Published February 11, 2019
Listening to Bach: The Mass in B Minor and the Christmas Oratorio. Daniel R. Melamed. Oxford University Press, 2018. 149 pages.
By Robert L. Marshall
This is not a conventional scholarly book: There are no foot- or endnotes, no traditional bibliography (only a highly selective essay consisting of “Suggestions for Further Reading and Listening”), no musical notation (only references to audio examples available on an accompanying website).
The explanation for these absences resides in the book’s title. As the author, Daniel R. Melamed, writes in the preface, “this book is called Listening to Bach, with an emphasis on listening…Most of its chapters are about the musical substance of the works [i.e., the Mass in B Minor and Christmas Oratorio] and the experience of listening to them.” The book, in fact, is a hybrid combining two genres: that of a scholarly work and the pedagogical genre of a music appreciation textbook, perhaps best described as a most richly, “historically informed,” music appreciation textbook.
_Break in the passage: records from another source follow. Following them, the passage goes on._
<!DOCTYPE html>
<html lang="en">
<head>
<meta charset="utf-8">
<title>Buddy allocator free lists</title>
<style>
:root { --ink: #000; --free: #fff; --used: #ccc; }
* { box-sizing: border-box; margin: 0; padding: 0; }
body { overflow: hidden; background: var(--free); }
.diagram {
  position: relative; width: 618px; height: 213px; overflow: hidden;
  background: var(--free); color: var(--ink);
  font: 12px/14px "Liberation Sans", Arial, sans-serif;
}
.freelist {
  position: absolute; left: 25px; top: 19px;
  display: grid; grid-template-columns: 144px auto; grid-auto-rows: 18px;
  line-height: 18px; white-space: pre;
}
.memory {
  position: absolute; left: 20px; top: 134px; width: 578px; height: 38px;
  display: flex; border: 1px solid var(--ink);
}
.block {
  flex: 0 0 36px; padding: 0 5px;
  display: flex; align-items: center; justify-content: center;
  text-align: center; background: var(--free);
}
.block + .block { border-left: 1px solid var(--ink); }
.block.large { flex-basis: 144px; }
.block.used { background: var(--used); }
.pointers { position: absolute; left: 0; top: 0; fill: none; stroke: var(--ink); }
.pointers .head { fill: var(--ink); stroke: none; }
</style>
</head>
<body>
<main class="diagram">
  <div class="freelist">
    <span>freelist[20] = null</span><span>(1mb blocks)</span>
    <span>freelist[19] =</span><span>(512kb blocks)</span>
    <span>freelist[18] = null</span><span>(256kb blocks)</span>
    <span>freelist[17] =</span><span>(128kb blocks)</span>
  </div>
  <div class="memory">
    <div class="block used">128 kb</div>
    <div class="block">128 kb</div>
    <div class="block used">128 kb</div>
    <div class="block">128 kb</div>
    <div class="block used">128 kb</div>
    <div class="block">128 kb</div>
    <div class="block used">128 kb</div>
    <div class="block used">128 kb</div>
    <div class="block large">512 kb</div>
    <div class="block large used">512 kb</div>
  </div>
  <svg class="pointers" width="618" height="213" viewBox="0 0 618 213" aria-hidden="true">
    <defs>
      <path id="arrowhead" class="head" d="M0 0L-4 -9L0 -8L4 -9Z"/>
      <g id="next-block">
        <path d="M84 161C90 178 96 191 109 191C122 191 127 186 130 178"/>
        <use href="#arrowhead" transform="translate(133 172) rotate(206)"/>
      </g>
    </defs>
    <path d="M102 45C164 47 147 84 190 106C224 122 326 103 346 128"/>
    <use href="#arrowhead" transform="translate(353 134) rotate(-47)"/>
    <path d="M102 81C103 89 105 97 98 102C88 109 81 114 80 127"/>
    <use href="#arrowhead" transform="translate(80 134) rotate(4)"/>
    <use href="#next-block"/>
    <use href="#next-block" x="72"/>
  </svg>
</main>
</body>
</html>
Melamed insists that we “step away” from a modern obsession with the fact that a remarkably large number of the movements in both the Mass in B minor and the Christmas Oratorio are re-arrangements and re-workings of pre-existing music — a practice known in Bach’s time as “parody.” (The subtitle for one chapter reads “Is parody overrated?”). He argues, “We can get closer to an eighteenth-century understanding of these pieces if we step away from our fascination [emphasis added] with parody, origin, and genesis and listen carefully and in an informed way.”
But the fascination is irresistible — even to Melamed, who (ironically, perhaps) presents as detailed a discussion of the works’ genesis as can be found in any program notes, liner notes, or even many scholarly treatises. Two of the book’s six chapters are devoted to the topic. In addition to discussions of the music itself and the chapters on origins, a third major concern is the reception history of the two works, surveying the history of their interpretation, both in performances and in critical writings. Melamed has quite a bit to say about all of them, much of it provocative.
Returning to the issue of parody, assume for a moment that Melamed is right: Knowing the details of a work’s genesis does not provide meaningful insight into its aesthetic value — that that approach is a manifestation of either the “intentional” or “genetic fallacy.” Why, then, are so many of us so fascinated by these (marginal?) facts?
The answer, surely, is that when we are moved by a work of art — something created, after all, by a fellow mortal — we often find ourselves wondering: How did he do it? Strictly speaking, the answer belongs not to the disciplines of analysis or interpretation, but rather to the discipline of biography. Moreover, the two modes of inquiry — call them “work analysis” and “genesis studies” — at their best need not be mutually exclusive. They can be mutually reinforcing in the pursuit of an enhanced, more profound, aesthetic experience.
Consider a listener hearing the Christmas Oratorio for the first time. The work begins with five sharp strokes on the kettledrum alone. The unprepared listener wonders: Can all this be a work by the composer of the most intellectually uncompromising music ever written? Our listener will surely be both surprised and enlightened to learn that the explanation for the untypical and audacious opening of the oratorio lies in the fact that it originally belonged to a piece that began with the words “Tönet, ihr Pauken” (Sound, you drums). And then imagine the listener’s further surprise (and sense of revelation) if he were ever to learn that Bach’s decision to start the original work that way, while clearly inspired by the text, was an afterthought and a revision of his first, far more conventional, idea.
But enough quibbling. This little book packs quite a wallop. In fewer than 150 pages, it provides enlightening insights along with provocative, even unsettling, commentary regarding two of the most celebrated — and challenging — compositions to issue from the pen of Johann Sebastian Bach. In remarkably concise form, it surveys the historical and liturgical contexts to which they belonged and critically evaluates the scholarly, theological, and interpretive approaches they have stimulated from the time of their rediscovery in the early 19th century to the present.
None of that erudite display, however, is its main concern, which, once again, is to provide the modern listener with the skills and information necessary to gain a deeper understanding of the composer’s achievements in these towering compositions. The key is to give that listener the tools to recognize the stylistic and formal conventions informing the music and, especially, to recognize and appreciate the breathtakingly imaginative ways Bach deploys, modifies, and combines those conventions and genres throughout the two masterpieces.
Robert L. Marshall is Sachar Professor of Music emeritus at Brandeis University. His next book will be Bach, Mozart, and the Enigma of Genius: Essays on the Lives and the Music (University of Rochester Press).